Eager to try the drink ourselves, we went online and bought two gourds, sold as a package with a pair of bombillas and a pipe cleaner (for brushing out the metal straws). The mate leaves we bought separately.
Natural gourds require curing before use. For those wishing for something that can go from cupboard to table to dishwasher, stainless steel alternatives are another option. (Or you could use a regular mug.)
The steps we took to make the mate produced a warm, flavorful beverage, with a slight, reedy edge that was stimulating (without sinking into a weedy bogginess).
Warm Up with Stimulating Mate
- Fill gourd or mug three-quarters full of mate leaves.
- Cover the container’s mouth, flip it over, and shake the leaves inside.
- Turn the container back over and hold it at an incline, with leaves mounded toward the lip of the vessel. Insert the bombilla into the gourd, passing over the mound, with the straw’s end resting next to the pile.
- Moisten with a splash of cool water, pouring it behind the leaves and into the bottom of the container.
- Add warm water – hot, but not boiling – in the same manner.
- Steep for a moment, then sip through the bombilla.
- Enjoy, adding more water after each sip!
Try Before You Buy?
If you prefer to sample mate before buying a box of it, you may be in luck. We found it served at multiple locations within a 30-minute driving radius from our office in Swannanoa, North Carolina. For a colleague in Kansas, however, ordering a cup of mate would require a drive of more than 30 miles! Finding the beverage in the USA may depend on your proximity to a medium-sized city or college town.
If you aren’t sure you want to buy a bombilla, but you already own a French press, try making mate in it by following steps similar to brewing coffee. Add a couple of tablespoons of mate to the press, add about 16 ounces of warm water, brew for four minutes or so, then push the press’s plunger down and pour out a fresh cup!
A tea strainer is another option. When a colleague asked for mate at a café, the barista told him that the café ordinarily serves it in tea bags. With none ready that morning, the barista placed the mate in a strainer over a cup, then poured warm water over it. She shared that many customers bought mate by the drink or by the bag, and that several customers who order Moroccan tea at the café consume the mint tea in combination with mate. She noted that the beverage contains a lot of caffeine, and that she found its taste bitter – akin to her experiences with wheatgrass drinks. (But she wasn’t partial to many of the beverages whose leaves the café sold, she hastened to add.)

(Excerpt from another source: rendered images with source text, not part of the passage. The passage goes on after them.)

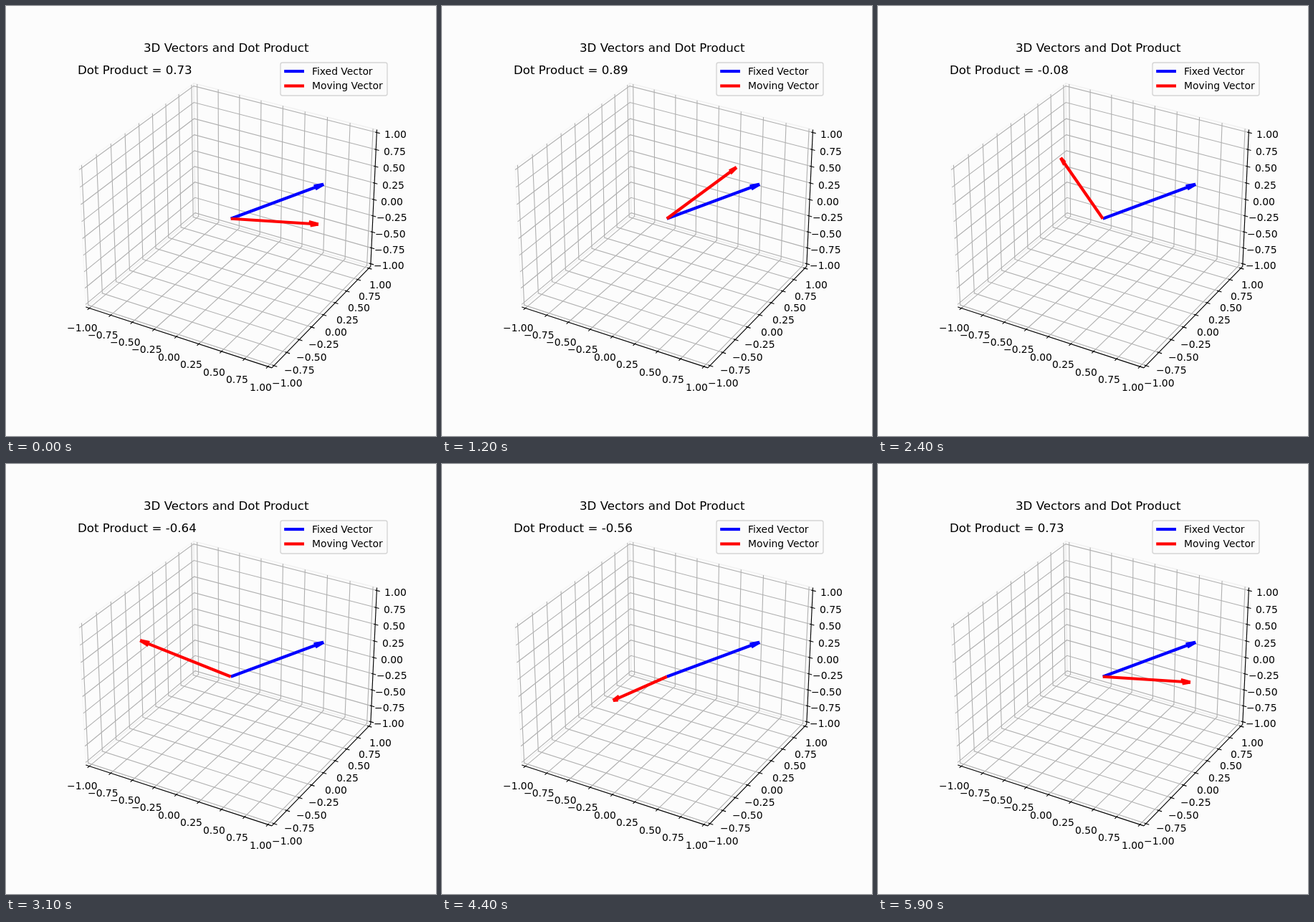
Animation of 600 by 600 pixels, one loop 6 s. Source, as an HTML page with a canvas:

```html
<!DOCTYPE html>
<html>
<head>
<meta charset="utf-8">
<style>
  html, body { margin: 0; width: 100%; height: 100%; overflow: hidden; background: #fcfcfc; }
  canvas { display: block; }
</style>
</head>
<body>
<canvas id="stage" width="600" height="600"></canvas>
<script>
const ctx = document.getElementById('stage').getContext('2d');
const STEPS = 60, STEP_MS = 100;
const PT = 100 / 72;            // pixels per point
const EDGE = 25 / 24;           // box half-size in data units
const LABEL = EDGE + 0.1383;    // distance of tick labels from the centre
const TICKS = [-1, -0.75, -0.5, -0.25, 0, 0.25, 0.5, 0.75, 1];
const FIXED = [2 / 3, 2 / 3, 1 / 3];

// Perspective camera: elevation 30°, azimuth -60°, distance 10
const S3 = Math.sqrt(3);
function project([a, b, c]) {
  const x = a * 4 / 7, y = b * 4 / 7, z = c * 3 / 7;
  const right = x * S3 / 2 + y / 2;
  const up = -x / 4 + y * S3 / 4 + z * S3 / 2;
  const depth = 10 - (x * S3 / 4 - y * 0.75 + z / 2);
  const scale = 462 / 0.185 / depth;
  return [313.74 + right * scale, 296.76 - up * scale];
}

function line(points, color, points_wide, closed) {
  ctx.beginPath();
  for (const p of points) ctx.lineTo(...project(p));
  if (closed) ctx.closePath();
  ctx.strokeStyle = color;
  ctx.lineWidth = points_wide * PT;
  ctx.stroke();
}

function text(str, x, y, size, centered) {
  ctx.font = `${size * PT}px "DejaVu Sans", sans-serif`;
  ctx.fillStyle = '#000';
  if (centered) x -= ctx.measureText(str).width / 2;
  ctx.fillText(str, Math.round(x), Math.round(y));
}

function drawBox() {
  const E = EDGE, IN = E - 1 / 60, OUT = E + 1 / 30;
  line([[-E, -E, -E], [-E, E, -E], [-E, E, E], [-E, -E, E]], 'rgba(242,242,242,.5)', 1, true);
  line([[-E, E, -E], [E, E, -E], [E, E, E], [-E, E, E]], 'rgba(230,230,230,.5)', 1, true);
  line([[-E, -E, -E], [E, -E, -E], [E, E, -E], [-E, E, -E]], 'rgba(236,236,236,.5)', 1, true);

  const axes = [
    { ends: [[-E, -E, -E], [E, -E, -E]],
      grid: t => [[t, -E, -E], [t, E, -E], [t, E, E]],
      tick: t => [[t, -IN, -E], [t, -OUT, -E]],
      label: t => [t, -LABEL, -LABEL] },
    { ends: [[E, -E, -E], [E, E, -E]],
      grid: t => [[E, t, -E], [-E, t, -E], [-E, t, E]],
      tick: t => [[IN, t, -E], [OUT, t, -E]],
      label: t => [LABEL, t, -LABEL] },
    { ends: [[E, E, -E], [E, E, E]],
      grid: t => [[-E, -E, t], [-E, E, t], [E, E, t]],
      tick: t => [[IN, E, t], [OUT, E, t]],
      label: t => [LABEL, LABEL, t] },
  ];
  for (const { grid } of axes)
    for (const t of TICKS) line(grid(t), '#b0b0b0', 0.8);
  for (const { ends, tick, label } of axes) {
    line(ends, '#000', 0.8);
    for (const t of TICKS) {
      line(tick(t), '#000', 0.8);
      const [x, y] = project(label(t));
      text(t.toFixed(2).replace('-', '\u2212'), x, y + 11, 10, true);
    }
  }
}

// Unit vector with a head of two strokes tilted 15° up and down
function arrow(v, color) {
  const [x, y, z] = v, h = Math.hypot(x, y);
  const normal = [-z * x / h, -z * y / h, h];
  line([[0, 0, 0], v], color, 3);
  for (const tilt of [15, -15]) {
    const r = tilt * Math.PI / 180;
    const back = v.map((c, i) => c - 0.1 * (c * Math.cos(r) + normal[i] * Math.sin(r)));
    line([back, v], color, 3);
  }
}

function drawLegend() {
  ctx.beginPath();
  ctx.roundRect(383, 79, 149, 46, 2.8);
  ctx.fillStyle = 'rgba(252,252,252,.8)';
  ctx.fill();
  ctx.strokeStyle = 'rgba(204,204,204,.8)';
  ctx.lineWidth = PT;
  ctx.stroke();
  [['Fixed Vector', '#00f'], ['Moving Vector', '#f00']].forEach(([name, color], i) => {
    ctx.fillStyle = color;
    ctx.fillRect(388.2, 89 + i * 20.4, 27.8, 3 * PT);
    text(name, 427, 96 + i * 20, 10);
  });
}

function draw() {
  const step = Math.floor(performance.now() / STEP_MS) % STEPS;
  const angle = 2 * Math.PI * step / (STEPS - 1);
  const moving = [Math.cos(angle), Math.sin(angle), 0.3].map(c => c / Math.hypot(1, 0.3));
  const dot = moving.reduce((sum, c, i) => sum + c * FIXED[i], 0);

  ctx.fillStyle = '#fcfcfc';
  ctx.fillRect(0, 0, 600, 600);
  drawBox();
  arrow(FIXED, '#00f');
  arrow(moving, '#f00');
  text('3D Vectors and Dot Product', 307.5, 64, 12, true);
  text('Dot Product = ' + dot.toFixed(2), 100, 95, 12);
  drawLegend();
  requestAnimationFrame(draw);
}
draw();
</script>
</body>
</html>
```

For his part, our colleague reported that he didn’t find the drink particularly bitter – nor did it make him feel jittery the way some coffee drinks do. At the café, the mate was labeled as a “strong, earthy green mate from Brazil.” And as you might guess from mate’s botanical name, ilex paraguariensis, it’s also grown in Paraguay, with Chile, Uruguay, and Bolivia – and even Syria and Lebanon – being among other countries where it’s popular. (The ilex, meanwhile, reveals the plant to be a member of the holly family.) In Argentina, mate is consumed while socializing, with a gourd being passed in a group as folks sip and add water. As Julia J.S. Sarreal writes in her introduction to Yerba Mate: The Drink That Shaped a Nation (University of California Press, 2022), the beverage “has been a part of the culture in Argentina and neighboring countries in South America since before ‘Argentina’ or ‘South America’ ever existed.”
A Food & Wine article touches on how it has been received farther north. In “Everything You Need to Know About Yerba Mate Tea, the South American Super-Beverage,” Priya Krishna writes that the beverage has “migrated over to the U.S., and in recent years has become a popular ingredient in everything from health elixirs to energy drinks. It's hailed not only as an energy booster, but also as a means for weight loss, concentration, and better digestion.”
We’ll leave it to you to weigh the truth of those claims. In our case, we’re grateful that Aldorino’s cultural exchange effort led us to try the drink. We’re sure it will warm us again this winter, and who knows? We might just try drinking it cold in the summer. If we do, we’ll be sure to keep you updated here!